## To do
Take each line of the material that includes "within" and copy it.

..........

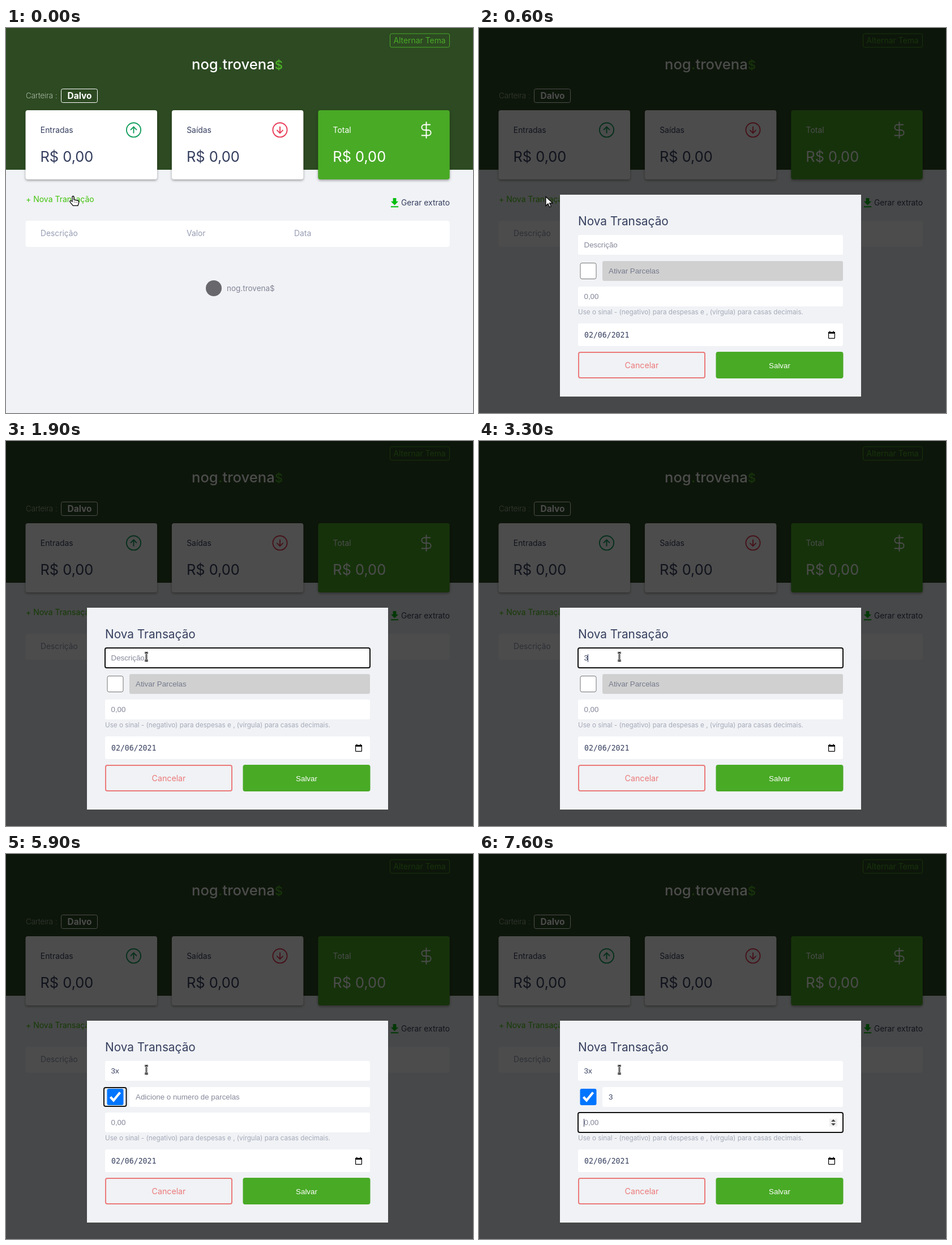
Recreate the animation shown at these times as an HTML page with a canvas. Size 825x679 px, loop 8 s.

```html
<!DOCTYPE html>
<html lang="pt-BR">
<head>
<meta charset="utf-8">
<title>Nova Transação</title>
<style>
  html, body { margin: 0; width: 100%; height: 100%; overflow: hidden; background: #f0f2f5; }
  canvas { display: block; width: 825px; height: 679px; }
</style>
</head>
<body>
<canvas id="stage" width="825" height="679"></canvas>
<script>
const ctx = document.getElementById('stage').getContext('2d');
const LOOP = 8000;
const UI = 'Inter, "Open Sans", sans-serif';
const FORM = '"Liberation Sans", Arial, sans-serif';
const MONO = '"DejaVu Sans Mono", monospace';
const C = {
  page: '#f0f2f5', head: '#2d4a22', green: '#49aa26', link: '#43c40e', ink: '#363f5f',
  muted: '#969cb3', hint: '#a6aab9', holder: '#85889a', cancel: '#ec797a'
};

const ICON = {
  up: new Path2D('M0 6V-5.5M-5.5 0L0-5.5 5.5 0'),
  down: new Path2D('M0-6V5.5M-5.5 0L0 5.5 5.5 0'),
  dollar: new Path2D('M12 1v22M17.5 5H9.5a3.5 3.5 0 0 0 0 7h5a3.5 3.5 0 0 1 0 7H5.5'),
  download: new Path2D('M19 9h-4V3H9v6H5l7 7zM5 18v2h14v-2z'),
  tick: new Path2D('M184.5 428.5L190 434.5 201.5 420.5'),
  hand: new Path2D('M-1 1q0-2 1.5-2t1.5 2v4.5l6.5 1q2 .4 2 2.5v2.5l-1.6 4.3h-8.4l-5-6q-1.5-2 .3-2.6 1.5-.2 3.2 1.4z'),
  knuckles: new Path2D('M2.5 8.5v1.5M5 8.9v1.5M7.5 9.3v1.5'),
  arrow: new Path2D('M0 0v16l4-3.8 2.6 6 2.6-1.1-2.6-5.8h5.4z'),
  beam: new Path2D('M-3-7h2l1 1 1-1h2M0-6V6M-3 7h2l1-1 1 1h2')
};

const within = (t, a, b) => t >= a && t < b;

function text(str, x, y, size, color, { font = UI, weight = 400, align = 'left' } = {}) {
  ctx.font = `${weight} ${size}px ${font}`;
  ctx.textAlign = align;
  ctx.fillStyle = color;
  ctx.fillText(str, x, y);
}

const formText = (str, x, y, color) => text(str, x, y, 13.333, color, { font: FORM });

function box(x, y, w, h, r, fill, stroke, line = 1) {
  ctx.beginPath();
  ctx.roundRect(x, y, w, h, r);
  if (fill) { ctx.fillStyle = fill; ctx.fill(); }
  if (stroke) { ctx.strokeStyle = stroke; ctx.lineWidth = line; ctx.stroke(); }
}

function disc(x, y, r) {
  ctx.beginPath();
  ctx.arc(x, y, r, 0, Math.PI * 2);
}

function at(x, y, scale, paint) {
  ctx.save();
  ctx.translate(x, y);
  ctx.scale(scale, scale);
  paint();
  ctx.restore();
}

function stroke(path, color, width) {
  ctx.strokeStyle = color;
  ctx.lineWidth = width;
  ctx.stroke(path);
}

function fill(path, color) {
  ctx.fillStyle = color;
  ctx.fill(path);
}

function roundArrow(x, path, color) {
  at(x, 179.8, 1, () => {
    disc(0, 0, 12.6);
    ctx.strokeStyle = color;
    ctx.lineWidth = 1.9;
    ctx.stroke();
    stroke(path, color, 1.9);
  });
}

function card(column, label, bg, color) {
  const x = 34.5 + 258.4 * column;
  ctx.save();
  ctx.shadowColor = 'rgba(0,0,0,.35)';
  ctx.shadowBlur = 4;
  ctx.shadowOffsetY = 2;
  box(x, 145, 232.5, 122, 4, bg);
  ctx.restore();
  text(label, x + 26.3, 185, 13.9, color);
  text('R$ 0,00', x + 26, 236, 25.4, color);
}

function logo() {
  const parts = [
    ['nog', '#fff', 25.6, 500], ['.', C.green, 25.6, 500],
    ['trovena', '#fff', 25.6, 500], ['$', C.green, 22, 600]
  ];
  let x = 328;
  for (const [str, color, size, weight] of parts) {
    text(str, x, 73, size, color, { weight });
    x += ctx.measureText(str).width;
  }
}

function page() {
  ctx.fillStyle = C.page;
  ctx.fillRect(0, 0, 825, 679);
  ctx.fillStyle = C.head;
  ctx.fillRect(0, 0, 825, 250);

  box(678.5, 10, 105, 24, 3, null, C.green);
  text('Alternar Tema', 730.5, 26.5, 13.9, C.green, { align: 'center' });
  logo();
  text('Carteira :', 35, 123.5, 13.5, '#e6eae4', { weight: 200 });
  box(97.5, 107.5, 64, 24, 3, null, '#fff');
  text('Dalvo', 130, 125, 15.5, '#fff', { weight: 700, align: 'center' });

  card(0, 'Entradas', '#fff', C.ink);
  card(1, 'Saídas', '#fff', C.ink);
  card(2, 'Total', C.green, '#fff');
  roundArrow(225.5, ICON.up, '#129e5c');
  roundArrow(484, ICON.down, '#e83a56');
  at(726.3, 163.8, 1.35, () => stroke(ICON.dollar, '#fff', 1.4));

  text('+ Nova Transação', 35, 307, 14, C.link);
  at(675.1, 297.2, 0.95, () => fill(ICON.download, '#04bd10'));
  text('Gerar extrato', 784, 313, 13.8, C.ink, { align: 'right' });

  box(34.5, 340, 749.3, 46, 4, '#fff');
  text('Descrição', 61, 367, 13.8, C.muted);
  text('Valor', 319, 367, 13.9, C.muted);
  text('Data', 509, 367, 13.9, C.muted);

  disc(367, 459, 14);
  ctx.fillStyle = '#67676c';
  ctx.fill();
  text('nog.trovena$', 390, 463.5, 13.5, '#858698');
}

function ring(x, y, w, h) {
  box(x + 1.5, y + 1.5, w - 3, h - 3, 2, null, '#fff');
  box(x, y, w, h, 3, null, '#101010', 2);
}

function caret(x, y) {
  ctx.fillStyle = C.ink;
  ctx.fillRect(x, y, 1, 14);
}

function triangle(x, y, dir) {
  ctx.beginPath();
  ctx.moveTo(x - 4, y);
  ctx.lineTo(x + 4, y);
  ctx.lineTo(x, y + 4 * dir);
  ctx.fillStyle = '#454545';
  ctx.fill();
}

function spinner(y) {
  ctx.fillStyle = '#efefef';
  ctx.fillRect(619, y - 7, 14, 14);
  triangle(626, y - 1.5, -1);
  triangle(626, y + 1.5, 1);
}

function calendar() {
  ctx.fillStyle = '#000';
  ctx.fillRect(617, 536, 12, 3);
  ctx.fillRect(619, 534.5, 1.5, 2);
  ctx.fillRect(625.5, 534.5, 1.5, 2);
  box(617.6, 536.6, 10.8, 10.8, 1, null, '#000', 1.2);
}

function descriptionField(t) {
  box(175, 365, 468, 35, 3, '#fff');
  if (within(t, 1300, 5000)) ring(175, 365, 468, 35);
  if (t < 3300) formText('Descrição', 185.5, 387, C.holder);
  else formText(t < 4100 ? '3' : '3x', 185.5, 387, C.ink);
  if (within(t, 1400, 1900) || within(t, 2600, 3200)) caret(185, 376);
  if (within(t, 3300, 3900)) caret(192, 376);
  if (within(t, 4100, 4700)) caret(198, 376);
}

function checkbox(t) {
  if (within(t, 5000, 6400)) ring(173, 412, 39.5, 33);
  if (t >= 5900) {
    box(178.5, 414, 29, 29, 3, '#0075ff');
    stroke(ICON.tick, '#fff', 4.2);
  } else {
    const pressed = t >= 5700;
    box(179, 414.5, 28, 28, 3, pressed ? '#f4f4f4' : '#fff', pressed ? '#9a9a9a' : '#767676');
  }
}

function installmentsField(t) {
  const active = t >= 5900;
  box(218, 411, 425, 35, 3, active ? '#fff' : '#d0d0d0');
  if (within(t, 6400, 7600)) {
    ring(218, 411, 425, 35);
    spinner(428.5);
  }
  if (!active) formText('Ativar Parcelas', 229, 433, '#757a8c');
  else if (t < 7200) formText('Adicione o numero de parcelas', 229, 433, C.holder);
  else formText('3', 229, 433, C.ink);
  if (within(t, 6400, 7000)) caret(229, 421.5);
  if (within(t, 7200, 7600)) caret(236, 421.5);
}

function valueField(t) {
  box(175, 456, 468, 35, 3, '#fff');
  formText('0,00', 185.5, 478, C.holder);
  if (t >= 7600) {
    ring(175, 456, 468, 35);
    spinner(473.5);
    caret(185, 467);
  }
}

function modal(t) {
  ctx.fillStyle = 'rgba(0,0,0,.7)';
  ctx.fillRect(0, 0, 825, 679);
  ctx.fillStyle = C.page;
  ctx.fillRect(143, 294, 532, 356);
  text('Nova Transação', 175, 348, 20.8, C.ink);

  descriptionField(t);
  installmentsField(t);
  checkbox(t);
  valueField(t);
  text('Use o sinal - (negativo) para despesas e , (vírgula) para casas decimais.', 175, 505, 11.7, C.hint);

  box(175, 521, 468, 40, 3, '#fff');
  text('02/06/2021', 186, 545.5, 13.2, C.ink, { font: MONO });
  calendar();

  box(176, 572, 223, 45, 3, null, C.cancel, 2);
  text('Cancelar', 287.5, 599.5, 14.2, C.cancel, { align: 'center' });
  box(418.5, 571, 225, 47, 4, C.green);
  text('Salvar', 531, 599.5, 13.333, '#fff', { font: FORM, align: 'center' });
}

function cursor(t) {
  // The pointer is sampled every 100 ms on its way to the first field.
  const k = Math.min(Math.max(Math.floor((t - 600) / 100) / 5, 0), 1);
  const ease = k * k * (3 - 2 * k);
  const x = 118 + 130 * ease;
  const y = 297.5 + 83 * ease;
  at(x, y, 1, () => {
    if (t < 500) {
      fill(ICON.hand, '#fff');
      stroke(ICON.hand, '#000', 1.3);
      stroke(ICON.knuckles, '#000', 0.8);
    } else if (y < 365) {
      fill(ICON.arrow, '#fff');
      stroke(ICON.arrow, '#000', 1.2);
    } else {
      stroke(ICON.beam, '#000', 2.8);
      stroke(ICON.beam, '#fff', 0.9);
    }
  });
}

function draw() {
  const t = performance.now() % LOOP;
  page();
  if (t >= 600) modal(t);
  cursor(t);
  requestAnimationFrame(draw);
}
draw();
</script>
</body>
</html>
```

..........

## Task response
const within = (t, a, b) => t >= a && t < b;
  if (within(t, 1300, 5000)) ring(175, 365, 468, 35);
  if (within(t, 1400, 1900) || within(t, 2600, 3200)) caret(185, 376);
  if (within(t, 3300, 3900)) caret(192, 376);
  if (within(t, 4100, 4700)) caret(198, 376);
  if (within(t, 5000, 6400)) ring(173, 412, 39.5, 33);
  if (within(t, 6400, 7600)) {
  if (within(t, 6400, 7000)) caret(229, 421.5);
  if (within(t, 7200, 7600)) caret(236, 421.5);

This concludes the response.